(YOUR OBJECTIVE) List all the lines in these records that hold "deep".

(RECORDS SHOWN)
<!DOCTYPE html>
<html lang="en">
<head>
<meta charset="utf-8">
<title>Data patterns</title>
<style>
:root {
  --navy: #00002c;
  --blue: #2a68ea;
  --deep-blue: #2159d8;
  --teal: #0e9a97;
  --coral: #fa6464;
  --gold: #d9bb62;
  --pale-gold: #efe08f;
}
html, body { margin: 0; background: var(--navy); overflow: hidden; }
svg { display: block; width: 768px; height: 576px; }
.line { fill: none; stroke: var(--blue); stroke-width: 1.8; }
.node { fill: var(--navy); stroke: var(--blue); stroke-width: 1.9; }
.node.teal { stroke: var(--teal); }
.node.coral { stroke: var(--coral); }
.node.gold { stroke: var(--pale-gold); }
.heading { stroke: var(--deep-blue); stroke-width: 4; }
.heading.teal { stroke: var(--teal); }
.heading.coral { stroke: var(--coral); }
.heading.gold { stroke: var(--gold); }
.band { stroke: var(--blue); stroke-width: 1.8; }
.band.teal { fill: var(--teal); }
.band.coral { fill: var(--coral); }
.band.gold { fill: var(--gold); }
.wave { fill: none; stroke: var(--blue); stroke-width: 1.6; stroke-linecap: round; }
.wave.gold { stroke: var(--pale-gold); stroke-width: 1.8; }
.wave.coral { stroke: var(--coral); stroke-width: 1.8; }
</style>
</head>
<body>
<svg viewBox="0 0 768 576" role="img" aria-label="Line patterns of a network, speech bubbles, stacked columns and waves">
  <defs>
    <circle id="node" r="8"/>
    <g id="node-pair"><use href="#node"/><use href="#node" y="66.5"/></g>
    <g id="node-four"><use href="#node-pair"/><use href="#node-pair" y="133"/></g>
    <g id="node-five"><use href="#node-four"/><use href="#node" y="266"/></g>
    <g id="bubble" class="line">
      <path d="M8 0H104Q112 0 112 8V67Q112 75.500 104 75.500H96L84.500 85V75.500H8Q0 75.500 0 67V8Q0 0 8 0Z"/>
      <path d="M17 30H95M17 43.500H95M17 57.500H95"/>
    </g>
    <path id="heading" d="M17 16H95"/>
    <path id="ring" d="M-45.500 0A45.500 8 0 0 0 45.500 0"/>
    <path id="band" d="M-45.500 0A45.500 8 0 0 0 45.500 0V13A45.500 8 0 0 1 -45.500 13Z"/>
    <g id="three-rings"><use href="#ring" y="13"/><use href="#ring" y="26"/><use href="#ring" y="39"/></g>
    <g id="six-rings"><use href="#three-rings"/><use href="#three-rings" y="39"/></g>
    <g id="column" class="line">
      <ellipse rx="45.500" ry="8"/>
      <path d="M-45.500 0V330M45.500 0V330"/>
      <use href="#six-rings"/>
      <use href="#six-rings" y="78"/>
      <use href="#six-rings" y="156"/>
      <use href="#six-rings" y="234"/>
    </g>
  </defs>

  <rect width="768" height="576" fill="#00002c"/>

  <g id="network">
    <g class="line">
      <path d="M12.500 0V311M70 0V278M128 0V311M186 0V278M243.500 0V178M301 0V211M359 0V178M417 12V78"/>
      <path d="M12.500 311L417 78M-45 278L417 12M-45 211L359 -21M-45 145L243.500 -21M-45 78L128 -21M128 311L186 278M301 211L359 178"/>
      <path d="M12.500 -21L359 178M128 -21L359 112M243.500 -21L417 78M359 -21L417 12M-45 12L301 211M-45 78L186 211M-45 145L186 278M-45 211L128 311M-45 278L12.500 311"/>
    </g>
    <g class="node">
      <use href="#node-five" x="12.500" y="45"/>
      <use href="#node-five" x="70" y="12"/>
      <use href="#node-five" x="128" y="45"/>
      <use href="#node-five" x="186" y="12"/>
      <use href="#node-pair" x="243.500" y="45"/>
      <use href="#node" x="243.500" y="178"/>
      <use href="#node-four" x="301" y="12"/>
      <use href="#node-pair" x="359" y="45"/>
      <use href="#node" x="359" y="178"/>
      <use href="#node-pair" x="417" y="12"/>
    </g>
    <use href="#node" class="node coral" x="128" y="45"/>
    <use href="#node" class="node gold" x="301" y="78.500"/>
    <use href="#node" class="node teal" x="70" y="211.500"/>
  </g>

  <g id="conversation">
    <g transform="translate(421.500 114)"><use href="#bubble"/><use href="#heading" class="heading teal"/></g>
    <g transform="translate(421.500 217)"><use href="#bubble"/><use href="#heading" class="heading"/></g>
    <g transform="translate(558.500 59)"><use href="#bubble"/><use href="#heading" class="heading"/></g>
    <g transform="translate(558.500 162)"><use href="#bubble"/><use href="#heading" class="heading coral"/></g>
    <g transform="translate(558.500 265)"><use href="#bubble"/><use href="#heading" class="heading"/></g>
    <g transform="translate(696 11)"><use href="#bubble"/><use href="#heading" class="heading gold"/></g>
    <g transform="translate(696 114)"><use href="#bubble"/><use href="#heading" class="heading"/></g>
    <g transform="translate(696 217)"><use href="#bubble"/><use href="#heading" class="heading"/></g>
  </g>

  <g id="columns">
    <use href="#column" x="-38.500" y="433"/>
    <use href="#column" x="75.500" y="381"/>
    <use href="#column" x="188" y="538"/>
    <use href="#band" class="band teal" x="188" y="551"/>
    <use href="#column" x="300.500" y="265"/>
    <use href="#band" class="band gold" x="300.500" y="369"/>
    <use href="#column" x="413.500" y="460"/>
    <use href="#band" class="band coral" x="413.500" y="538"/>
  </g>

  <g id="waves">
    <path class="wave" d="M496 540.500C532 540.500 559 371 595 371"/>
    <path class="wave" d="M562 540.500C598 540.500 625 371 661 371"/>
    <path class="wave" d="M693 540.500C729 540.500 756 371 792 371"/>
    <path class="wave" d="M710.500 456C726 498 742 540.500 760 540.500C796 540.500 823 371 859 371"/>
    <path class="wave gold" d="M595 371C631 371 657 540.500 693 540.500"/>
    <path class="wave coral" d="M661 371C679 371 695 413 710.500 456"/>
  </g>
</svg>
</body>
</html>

(RESPONSE AREA)
  --deep-blue: #2159d8;
.heading { stroke: var(--deep-blue); stroke-width: 4; }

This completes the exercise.